Stored data
----------------

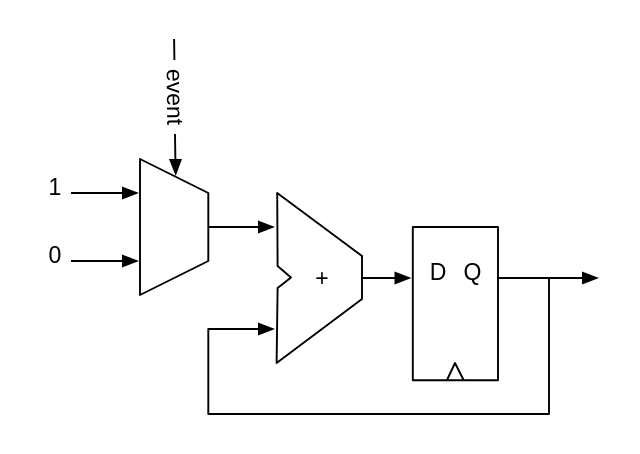
<!DOCTYPE html>
<html lang="en">
<head>
<meta charset="utf-8">
<title>Event counter circuit</title>
<style>
:root { --ink: #000; --paper: #fff; }
* { box-sizing: border-box; }
html, body { margin: 0; overflow: hidden; background: var(--paper); }
.diagram {
  position: relative;
  width: 640px;
  height: 454px;
  overflow: hidden;
  background: var(--paper);
  color: var(--ink);
  font: 23px/28px "Liberation Sans", Arial, sans-serif;
}
.circuit { position: absolute; inset: 0; display: block; }
.part, .wire { fill: none; stroke: var(--ink); stroke-width: 1.9; stroke-linejoin: round; }
.arrowhead { fill: var(--ink); }
.label {
  position: absolute;
  left: var(--x);
  top: var(--y);
  transform: translate(-50%, -50%);
  white-space: nowrap;
}
.label-event { transform: translate(-50%, -50%) rotate(89.3deg); }
</style>
</head>
<body>
<main class="diagram">
  <svg class="circuit" width="640" height="454" viewBox="0 0 640 454" role="img" aria-label="Multiplexer feeding an adder and a D flip-flop whose output loops back to the adder">
    <defs>
      <path id="arrowhead" class="arrowhead" d="M0 0L-17 -6.5V6.5Z"/>
    </defs>

    <g id="multiplexer">
      <polygon class="part" points="140,159 208.3,193 208.3,261 140,295"/>
    </g>
    <g id="adder">
      <polygon class="part" points="277.2,193 362,256 362,299 276.6,363 277.6,288 291,277.5 277.6,266"/>
    </g>
    <g id="flip-flop">
      <rect class="part" x="412.8" y="227" width="85.2" height="153.2"/>
      <polyline class="part" points="447,380 455,363 463.6,380"/>
    </g>

    <g id="wires">
      <path class="wire" d="M174.1 39L174.4 60M175 134L175.4 162"/>
      <path class="wire" d="M71 193H126M71 261H126"/>
      <path class="wire" d="M208 227H262M362 278H398M498 278H586"/>
      <path class="wire" d="M549 278V414H208.3V329H262"/>
    </g>

    <g id="arrowheads">
      <use href="#arrowhead" transform="translate(175.7 176) rotate(89.3)"/>
      <use href="#arrowhead" x="139" y="193"/>
      <use href="#arrowhead" x="139" y="261"/>
      <use href="#arrowhead" x="275" y="227"/>
      <use href="#arrowhead" x="275" y="329"/>
      <use href="#arrowhead" x="411.5" y="278"/>
      <use href="#arrowhead" x="599" y="278"/>
    </g>
  </svg>

  <span class="label label-event" style="--x:175px;--y:97px">event</span>
  <span class="label" style="--x:55px;--y:187px">1</span>
  <span class="label" style="--x:55px;--y:255px">0</span>
  <span class="label" style="--x:322px;--y:278px">+</span>
  <span class="label" style="--x:438px;--y:272px">D</span>
  <span class="label" style="--x:472.5px;--y:272px">Q</span>
</main>
</body>
</html>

----------------

Count the lines above in which the string "href" occurs. Give that number and nothing else.

- Result below: 7